Data excerpts:

- - -

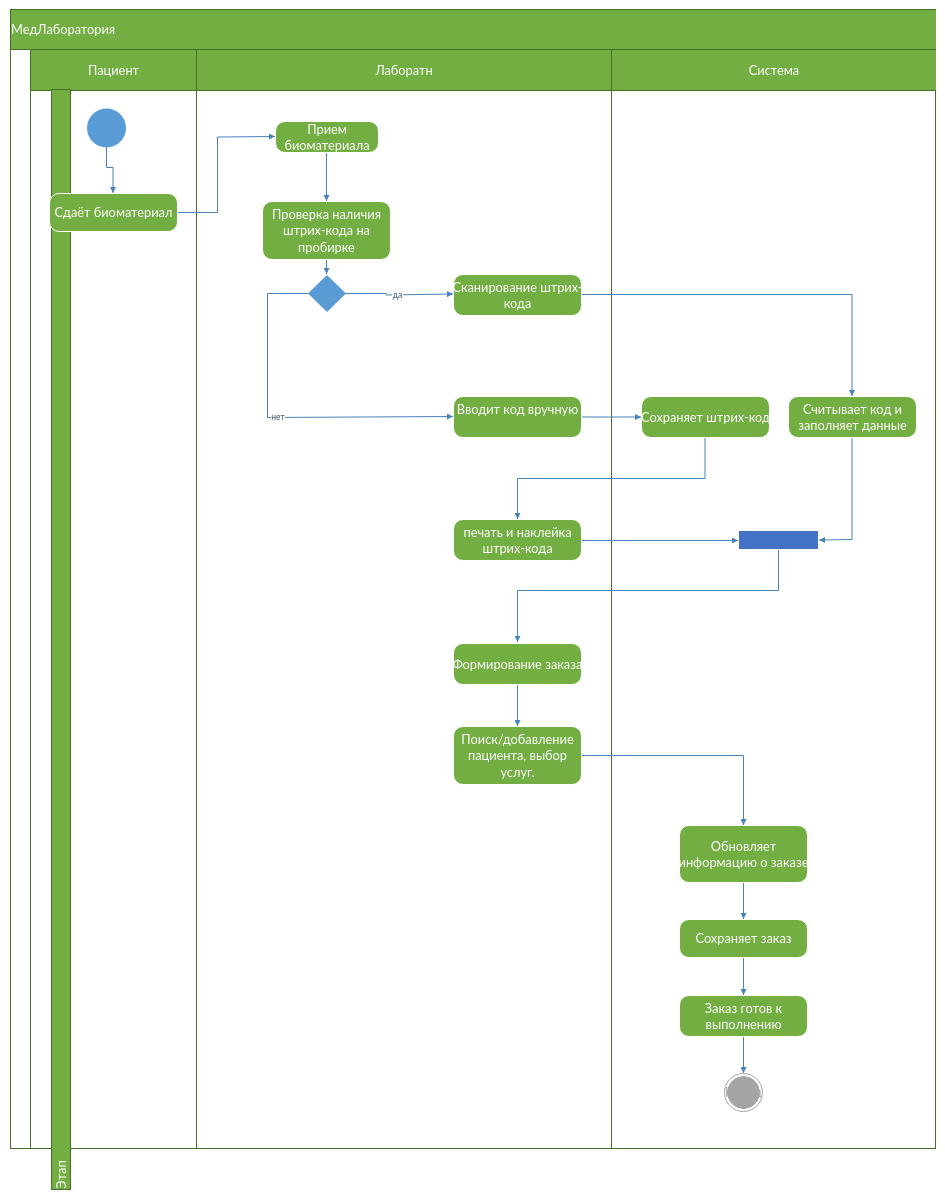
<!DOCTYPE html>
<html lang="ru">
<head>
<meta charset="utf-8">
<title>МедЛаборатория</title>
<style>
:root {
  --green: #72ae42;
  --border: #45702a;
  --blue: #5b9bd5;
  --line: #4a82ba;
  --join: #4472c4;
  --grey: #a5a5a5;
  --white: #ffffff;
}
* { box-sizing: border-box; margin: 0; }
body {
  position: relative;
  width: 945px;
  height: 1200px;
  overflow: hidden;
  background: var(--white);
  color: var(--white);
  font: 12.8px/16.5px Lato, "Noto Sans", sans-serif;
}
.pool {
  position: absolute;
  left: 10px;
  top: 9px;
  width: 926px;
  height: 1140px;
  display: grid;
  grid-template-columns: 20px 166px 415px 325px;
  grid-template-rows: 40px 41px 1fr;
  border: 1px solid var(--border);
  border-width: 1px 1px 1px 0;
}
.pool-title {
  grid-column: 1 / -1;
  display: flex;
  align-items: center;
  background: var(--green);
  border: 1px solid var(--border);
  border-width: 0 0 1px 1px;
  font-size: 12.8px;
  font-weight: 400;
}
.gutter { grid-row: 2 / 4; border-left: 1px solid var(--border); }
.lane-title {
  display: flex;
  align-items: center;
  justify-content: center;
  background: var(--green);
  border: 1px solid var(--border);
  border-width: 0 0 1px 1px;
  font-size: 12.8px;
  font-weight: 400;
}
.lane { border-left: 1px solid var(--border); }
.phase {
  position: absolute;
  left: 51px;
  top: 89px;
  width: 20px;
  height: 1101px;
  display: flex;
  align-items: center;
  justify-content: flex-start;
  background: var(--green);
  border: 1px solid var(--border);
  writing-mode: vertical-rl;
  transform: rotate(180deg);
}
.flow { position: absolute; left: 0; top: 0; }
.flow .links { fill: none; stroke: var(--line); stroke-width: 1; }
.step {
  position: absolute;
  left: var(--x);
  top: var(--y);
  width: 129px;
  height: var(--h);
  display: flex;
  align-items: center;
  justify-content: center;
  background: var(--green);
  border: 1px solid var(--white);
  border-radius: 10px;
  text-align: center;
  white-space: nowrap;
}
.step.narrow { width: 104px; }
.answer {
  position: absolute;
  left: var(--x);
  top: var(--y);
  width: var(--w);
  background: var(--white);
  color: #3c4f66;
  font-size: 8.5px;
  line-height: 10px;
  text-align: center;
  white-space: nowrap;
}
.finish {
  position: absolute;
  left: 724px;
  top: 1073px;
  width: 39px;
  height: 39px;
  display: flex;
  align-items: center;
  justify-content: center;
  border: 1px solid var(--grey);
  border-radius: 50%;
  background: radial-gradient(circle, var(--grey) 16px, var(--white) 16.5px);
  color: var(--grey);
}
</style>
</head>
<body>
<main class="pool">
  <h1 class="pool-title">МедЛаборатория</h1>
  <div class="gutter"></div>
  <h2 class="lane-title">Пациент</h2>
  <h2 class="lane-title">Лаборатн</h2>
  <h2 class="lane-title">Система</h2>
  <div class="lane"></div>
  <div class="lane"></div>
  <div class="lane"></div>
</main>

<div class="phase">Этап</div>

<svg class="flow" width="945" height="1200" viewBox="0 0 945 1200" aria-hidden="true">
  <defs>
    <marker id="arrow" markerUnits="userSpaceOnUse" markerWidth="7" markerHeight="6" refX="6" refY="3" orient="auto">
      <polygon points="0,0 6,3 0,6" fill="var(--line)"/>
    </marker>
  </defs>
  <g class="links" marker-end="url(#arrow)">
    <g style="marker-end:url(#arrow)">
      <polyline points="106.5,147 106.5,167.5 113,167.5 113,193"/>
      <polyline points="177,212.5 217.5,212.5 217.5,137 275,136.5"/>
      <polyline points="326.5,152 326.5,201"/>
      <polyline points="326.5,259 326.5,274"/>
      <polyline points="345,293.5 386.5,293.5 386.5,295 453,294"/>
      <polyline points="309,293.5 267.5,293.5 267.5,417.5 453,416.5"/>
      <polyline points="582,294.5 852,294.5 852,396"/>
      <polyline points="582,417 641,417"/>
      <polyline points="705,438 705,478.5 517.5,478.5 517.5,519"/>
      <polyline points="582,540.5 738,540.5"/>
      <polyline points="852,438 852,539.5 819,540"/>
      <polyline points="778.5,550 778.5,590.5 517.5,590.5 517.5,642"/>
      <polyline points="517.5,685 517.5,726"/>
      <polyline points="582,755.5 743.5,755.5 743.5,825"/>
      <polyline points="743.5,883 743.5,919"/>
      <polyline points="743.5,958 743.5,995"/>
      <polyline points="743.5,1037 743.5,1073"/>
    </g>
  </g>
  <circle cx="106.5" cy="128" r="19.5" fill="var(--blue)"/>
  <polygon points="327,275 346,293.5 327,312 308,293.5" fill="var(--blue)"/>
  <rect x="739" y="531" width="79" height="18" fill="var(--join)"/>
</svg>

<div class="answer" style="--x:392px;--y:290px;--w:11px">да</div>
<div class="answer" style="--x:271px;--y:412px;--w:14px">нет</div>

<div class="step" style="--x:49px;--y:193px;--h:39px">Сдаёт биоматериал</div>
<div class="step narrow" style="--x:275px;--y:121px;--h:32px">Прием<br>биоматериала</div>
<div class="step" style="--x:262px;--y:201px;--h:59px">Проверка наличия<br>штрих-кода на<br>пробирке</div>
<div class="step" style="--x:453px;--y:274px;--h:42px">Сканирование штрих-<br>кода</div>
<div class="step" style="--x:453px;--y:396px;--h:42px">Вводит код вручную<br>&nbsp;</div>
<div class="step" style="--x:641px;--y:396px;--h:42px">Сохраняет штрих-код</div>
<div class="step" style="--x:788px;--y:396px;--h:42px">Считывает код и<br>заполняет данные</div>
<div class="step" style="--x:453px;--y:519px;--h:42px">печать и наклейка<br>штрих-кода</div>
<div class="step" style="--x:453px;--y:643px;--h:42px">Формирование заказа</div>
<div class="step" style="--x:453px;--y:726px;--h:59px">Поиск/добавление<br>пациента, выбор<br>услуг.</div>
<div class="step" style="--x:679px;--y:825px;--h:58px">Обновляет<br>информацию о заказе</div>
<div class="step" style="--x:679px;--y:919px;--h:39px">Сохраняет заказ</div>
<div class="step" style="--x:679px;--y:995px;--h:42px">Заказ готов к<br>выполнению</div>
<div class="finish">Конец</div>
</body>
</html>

- - -

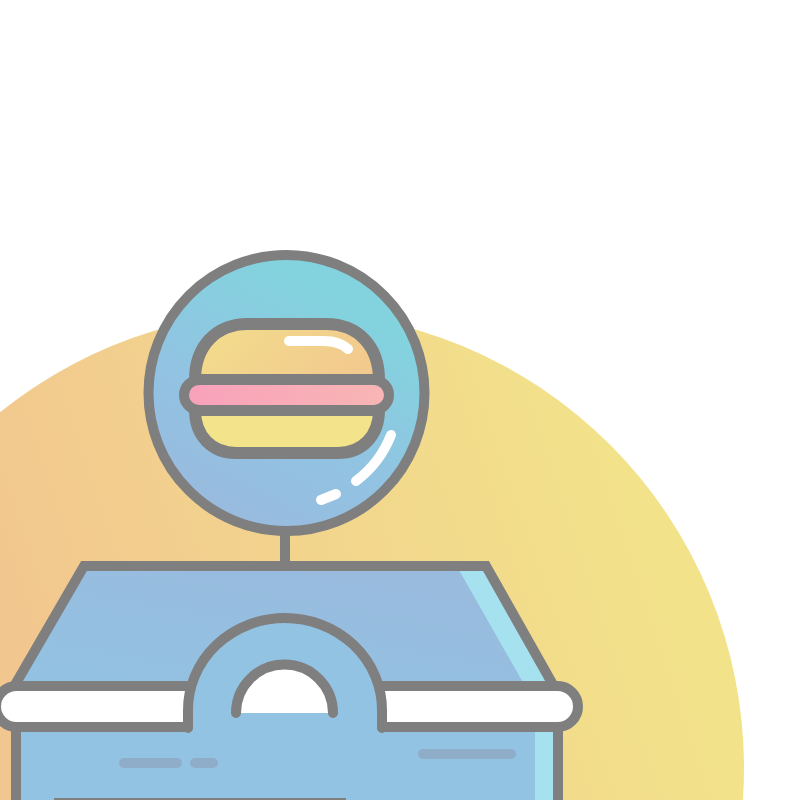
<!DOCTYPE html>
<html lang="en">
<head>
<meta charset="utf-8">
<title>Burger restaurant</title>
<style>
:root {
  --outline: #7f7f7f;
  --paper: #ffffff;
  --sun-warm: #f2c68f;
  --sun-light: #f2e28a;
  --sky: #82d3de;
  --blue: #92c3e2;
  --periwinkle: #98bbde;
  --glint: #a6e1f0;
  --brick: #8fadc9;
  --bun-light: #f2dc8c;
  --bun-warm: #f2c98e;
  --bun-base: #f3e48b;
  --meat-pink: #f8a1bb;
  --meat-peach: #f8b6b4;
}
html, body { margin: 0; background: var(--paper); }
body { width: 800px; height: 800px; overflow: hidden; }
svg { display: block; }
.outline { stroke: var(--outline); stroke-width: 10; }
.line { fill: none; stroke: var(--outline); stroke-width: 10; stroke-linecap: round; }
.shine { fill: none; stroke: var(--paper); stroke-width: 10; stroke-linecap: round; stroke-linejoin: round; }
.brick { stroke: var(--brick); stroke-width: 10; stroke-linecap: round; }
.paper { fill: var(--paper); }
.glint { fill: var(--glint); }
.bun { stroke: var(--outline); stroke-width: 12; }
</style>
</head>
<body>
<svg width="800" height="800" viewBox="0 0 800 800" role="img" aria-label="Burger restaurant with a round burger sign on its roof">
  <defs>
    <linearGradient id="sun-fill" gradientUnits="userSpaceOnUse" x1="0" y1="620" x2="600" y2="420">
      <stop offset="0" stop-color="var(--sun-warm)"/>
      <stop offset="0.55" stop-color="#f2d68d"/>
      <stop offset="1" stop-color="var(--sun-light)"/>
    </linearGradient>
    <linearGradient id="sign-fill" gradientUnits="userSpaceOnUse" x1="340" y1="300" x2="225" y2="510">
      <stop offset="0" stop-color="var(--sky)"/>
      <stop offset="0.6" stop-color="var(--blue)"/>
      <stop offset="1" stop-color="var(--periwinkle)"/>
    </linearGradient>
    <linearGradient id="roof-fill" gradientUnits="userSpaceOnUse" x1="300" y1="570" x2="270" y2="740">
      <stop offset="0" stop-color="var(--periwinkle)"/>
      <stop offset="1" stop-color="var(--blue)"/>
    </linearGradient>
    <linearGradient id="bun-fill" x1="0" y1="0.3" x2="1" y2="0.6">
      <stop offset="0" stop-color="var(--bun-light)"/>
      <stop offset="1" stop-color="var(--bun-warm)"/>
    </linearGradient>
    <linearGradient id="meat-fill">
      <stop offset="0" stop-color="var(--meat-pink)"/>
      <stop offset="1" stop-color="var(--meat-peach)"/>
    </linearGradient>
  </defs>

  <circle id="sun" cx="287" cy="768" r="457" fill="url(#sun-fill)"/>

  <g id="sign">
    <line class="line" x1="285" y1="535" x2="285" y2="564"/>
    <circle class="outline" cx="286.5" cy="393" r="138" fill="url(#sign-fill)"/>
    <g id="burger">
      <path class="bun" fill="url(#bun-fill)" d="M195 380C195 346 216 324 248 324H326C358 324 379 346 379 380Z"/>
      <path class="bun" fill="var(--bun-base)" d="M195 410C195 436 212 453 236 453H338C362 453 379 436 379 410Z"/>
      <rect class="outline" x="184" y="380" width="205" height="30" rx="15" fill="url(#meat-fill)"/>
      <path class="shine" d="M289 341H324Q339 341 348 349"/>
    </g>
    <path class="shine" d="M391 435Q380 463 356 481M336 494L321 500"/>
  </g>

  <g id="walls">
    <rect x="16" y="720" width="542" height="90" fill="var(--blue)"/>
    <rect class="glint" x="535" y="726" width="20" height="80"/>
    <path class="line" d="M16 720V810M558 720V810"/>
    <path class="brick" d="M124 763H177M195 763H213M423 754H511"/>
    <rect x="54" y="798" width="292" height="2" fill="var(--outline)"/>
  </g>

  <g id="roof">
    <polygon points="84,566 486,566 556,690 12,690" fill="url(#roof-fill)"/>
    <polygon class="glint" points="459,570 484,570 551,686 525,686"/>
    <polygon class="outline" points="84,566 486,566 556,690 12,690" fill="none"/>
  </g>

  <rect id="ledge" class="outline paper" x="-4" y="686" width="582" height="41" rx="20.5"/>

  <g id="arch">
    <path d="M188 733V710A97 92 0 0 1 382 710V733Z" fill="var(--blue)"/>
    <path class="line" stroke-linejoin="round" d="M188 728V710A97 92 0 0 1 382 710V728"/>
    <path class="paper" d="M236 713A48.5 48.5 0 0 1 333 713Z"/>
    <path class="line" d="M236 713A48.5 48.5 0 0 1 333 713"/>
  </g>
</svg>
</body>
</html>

- - -

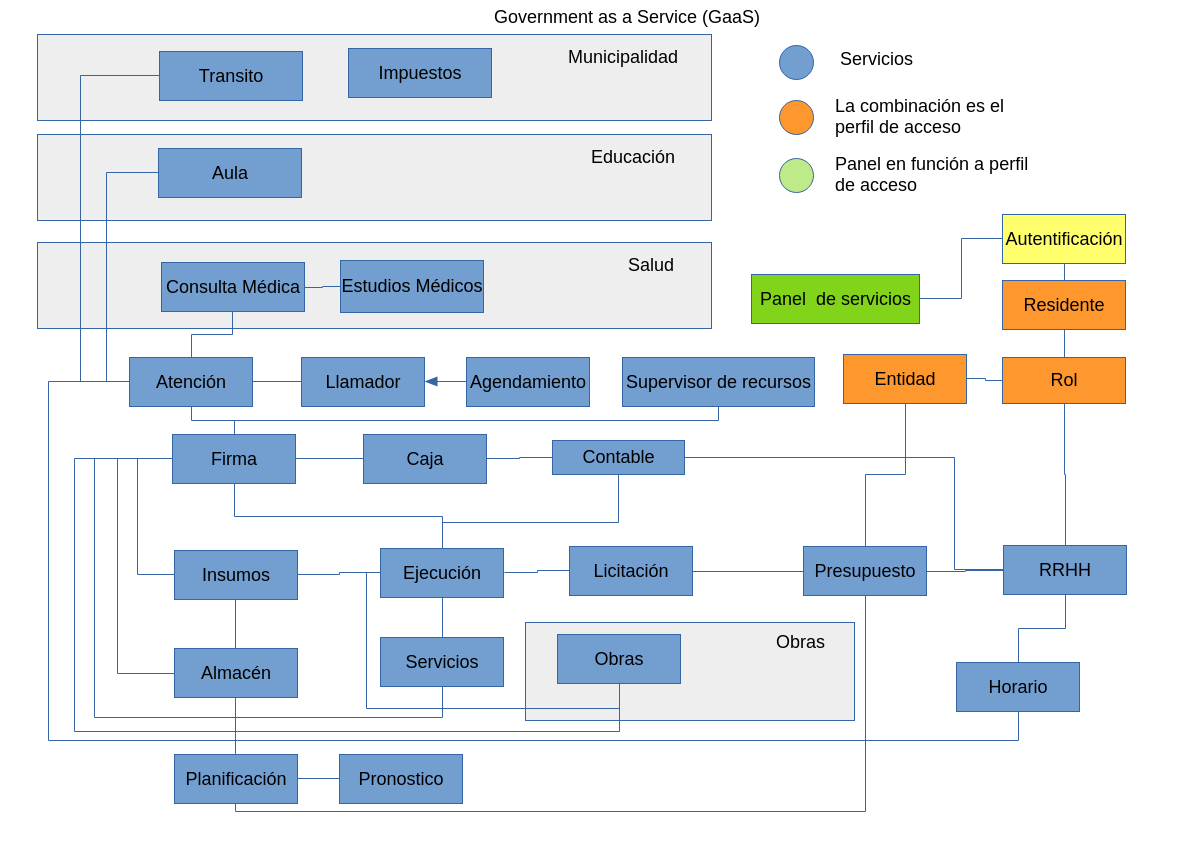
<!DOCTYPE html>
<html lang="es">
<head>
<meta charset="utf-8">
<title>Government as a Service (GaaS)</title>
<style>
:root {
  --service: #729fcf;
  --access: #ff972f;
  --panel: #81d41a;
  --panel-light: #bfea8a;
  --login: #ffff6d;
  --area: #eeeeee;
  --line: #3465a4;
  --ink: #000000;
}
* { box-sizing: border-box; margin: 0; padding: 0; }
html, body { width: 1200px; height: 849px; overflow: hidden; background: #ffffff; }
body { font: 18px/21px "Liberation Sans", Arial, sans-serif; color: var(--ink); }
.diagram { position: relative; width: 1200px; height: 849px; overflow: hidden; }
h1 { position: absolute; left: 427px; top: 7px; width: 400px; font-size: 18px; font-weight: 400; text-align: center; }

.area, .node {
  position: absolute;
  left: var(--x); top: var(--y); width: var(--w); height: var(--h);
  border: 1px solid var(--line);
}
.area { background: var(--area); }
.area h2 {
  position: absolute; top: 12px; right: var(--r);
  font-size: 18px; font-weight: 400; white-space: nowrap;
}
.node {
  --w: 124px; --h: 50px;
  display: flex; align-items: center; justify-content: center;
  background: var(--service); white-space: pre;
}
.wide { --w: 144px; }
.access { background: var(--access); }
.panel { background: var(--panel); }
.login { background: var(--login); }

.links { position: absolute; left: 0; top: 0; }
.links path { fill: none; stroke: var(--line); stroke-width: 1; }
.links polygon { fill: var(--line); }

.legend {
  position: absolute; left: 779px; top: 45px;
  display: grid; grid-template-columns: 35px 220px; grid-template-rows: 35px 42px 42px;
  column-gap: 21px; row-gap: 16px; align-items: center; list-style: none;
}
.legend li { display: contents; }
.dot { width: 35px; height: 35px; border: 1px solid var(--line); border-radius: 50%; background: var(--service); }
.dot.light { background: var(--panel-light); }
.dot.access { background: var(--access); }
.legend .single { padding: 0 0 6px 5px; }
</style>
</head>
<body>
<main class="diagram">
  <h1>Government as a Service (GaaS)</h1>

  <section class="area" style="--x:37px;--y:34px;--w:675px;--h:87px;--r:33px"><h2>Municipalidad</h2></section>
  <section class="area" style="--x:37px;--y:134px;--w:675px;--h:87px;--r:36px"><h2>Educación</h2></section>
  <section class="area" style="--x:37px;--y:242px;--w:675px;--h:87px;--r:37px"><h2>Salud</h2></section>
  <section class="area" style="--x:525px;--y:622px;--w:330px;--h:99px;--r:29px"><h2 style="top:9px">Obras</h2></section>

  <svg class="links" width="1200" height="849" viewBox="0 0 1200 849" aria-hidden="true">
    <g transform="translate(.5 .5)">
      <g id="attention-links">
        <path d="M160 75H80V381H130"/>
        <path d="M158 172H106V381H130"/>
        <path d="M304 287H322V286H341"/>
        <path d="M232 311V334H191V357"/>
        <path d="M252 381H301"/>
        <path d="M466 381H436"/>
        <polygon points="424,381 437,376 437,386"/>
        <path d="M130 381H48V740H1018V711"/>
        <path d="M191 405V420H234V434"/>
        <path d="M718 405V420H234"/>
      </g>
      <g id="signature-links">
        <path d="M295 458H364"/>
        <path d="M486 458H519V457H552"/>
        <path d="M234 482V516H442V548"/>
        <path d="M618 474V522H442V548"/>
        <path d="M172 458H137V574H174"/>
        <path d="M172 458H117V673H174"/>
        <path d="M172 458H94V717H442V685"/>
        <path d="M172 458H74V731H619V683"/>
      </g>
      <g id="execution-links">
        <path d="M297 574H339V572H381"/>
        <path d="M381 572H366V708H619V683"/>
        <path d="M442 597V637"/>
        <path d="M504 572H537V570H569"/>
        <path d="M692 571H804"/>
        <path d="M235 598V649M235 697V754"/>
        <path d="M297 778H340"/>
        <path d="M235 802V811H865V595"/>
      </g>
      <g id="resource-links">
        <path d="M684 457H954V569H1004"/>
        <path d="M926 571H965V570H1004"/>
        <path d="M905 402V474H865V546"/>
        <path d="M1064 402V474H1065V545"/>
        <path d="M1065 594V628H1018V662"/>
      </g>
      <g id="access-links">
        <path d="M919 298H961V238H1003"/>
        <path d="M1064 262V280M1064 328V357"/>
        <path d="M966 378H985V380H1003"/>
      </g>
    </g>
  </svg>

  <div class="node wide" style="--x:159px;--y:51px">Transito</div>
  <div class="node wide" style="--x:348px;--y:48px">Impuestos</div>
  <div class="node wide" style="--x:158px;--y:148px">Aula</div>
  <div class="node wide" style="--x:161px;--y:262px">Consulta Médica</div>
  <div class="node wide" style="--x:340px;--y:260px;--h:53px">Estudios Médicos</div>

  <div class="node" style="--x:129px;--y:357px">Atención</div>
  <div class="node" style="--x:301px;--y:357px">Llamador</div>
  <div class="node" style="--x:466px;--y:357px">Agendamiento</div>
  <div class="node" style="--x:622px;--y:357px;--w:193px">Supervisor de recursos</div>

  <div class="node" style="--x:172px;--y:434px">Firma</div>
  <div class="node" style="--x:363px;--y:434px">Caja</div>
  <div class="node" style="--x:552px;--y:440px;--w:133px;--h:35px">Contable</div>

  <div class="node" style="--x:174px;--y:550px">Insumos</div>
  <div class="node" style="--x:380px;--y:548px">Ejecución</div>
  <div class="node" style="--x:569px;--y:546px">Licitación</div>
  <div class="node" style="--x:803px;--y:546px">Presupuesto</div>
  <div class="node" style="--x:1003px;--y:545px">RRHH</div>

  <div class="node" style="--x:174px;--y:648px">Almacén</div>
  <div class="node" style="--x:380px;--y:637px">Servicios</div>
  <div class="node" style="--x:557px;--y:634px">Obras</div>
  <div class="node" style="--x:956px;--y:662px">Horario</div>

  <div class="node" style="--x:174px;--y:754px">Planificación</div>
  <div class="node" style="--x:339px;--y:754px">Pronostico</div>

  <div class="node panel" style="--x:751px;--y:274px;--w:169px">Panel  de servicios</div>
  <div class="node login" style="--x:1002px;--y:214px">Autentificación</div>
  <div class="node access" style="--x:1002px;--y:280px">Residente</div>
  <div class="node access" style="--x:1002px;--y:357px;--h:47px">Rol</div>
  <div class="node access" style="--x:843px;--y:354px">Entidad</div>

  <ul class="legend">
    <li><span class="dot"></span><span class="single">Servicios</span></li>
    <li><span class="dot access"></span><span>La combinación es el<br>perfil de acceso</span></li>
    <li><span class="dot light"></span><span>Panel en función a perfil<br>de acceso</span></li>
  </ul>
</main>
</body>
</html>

- - -

WHAT THE TASK ASKS:
Among the records above, only the lines between the line holding "--sky: #82d3de;" and the line holding "none; stroke: var(--paper);", inclusive, are to be output, exactly as written.

TASK RESPONSE:
  --sky: #82d3de;
  --blue: #92c3e2;
  --periwinkle: #98bbde;
  --glint: #a6e1f0;
  --brick: #8fadc9;
  --bun-light: #f2dc8c;
  --bun-warm: #f2c98e;
  --bun-base: #f3e48b;
  --meat-pink: #f8a1bb;
  --meat-peach: #f8b6b4;
}
html, body { margin: 0; background: var(--paper); }
body { width: 800px; height: 800px; overflow: hidden; }
svg { display: block; }
.outline { stroke: var(--outline); stroke-width: 10; }
.line { fill: none; stroke: var(--outline); stroke-width: 10; stroke-linecap: round; }
.shine { fill: none; stroke: var(--paper); stroke-width: 10; stroke-linecap: round; stroke-linejoin: round; }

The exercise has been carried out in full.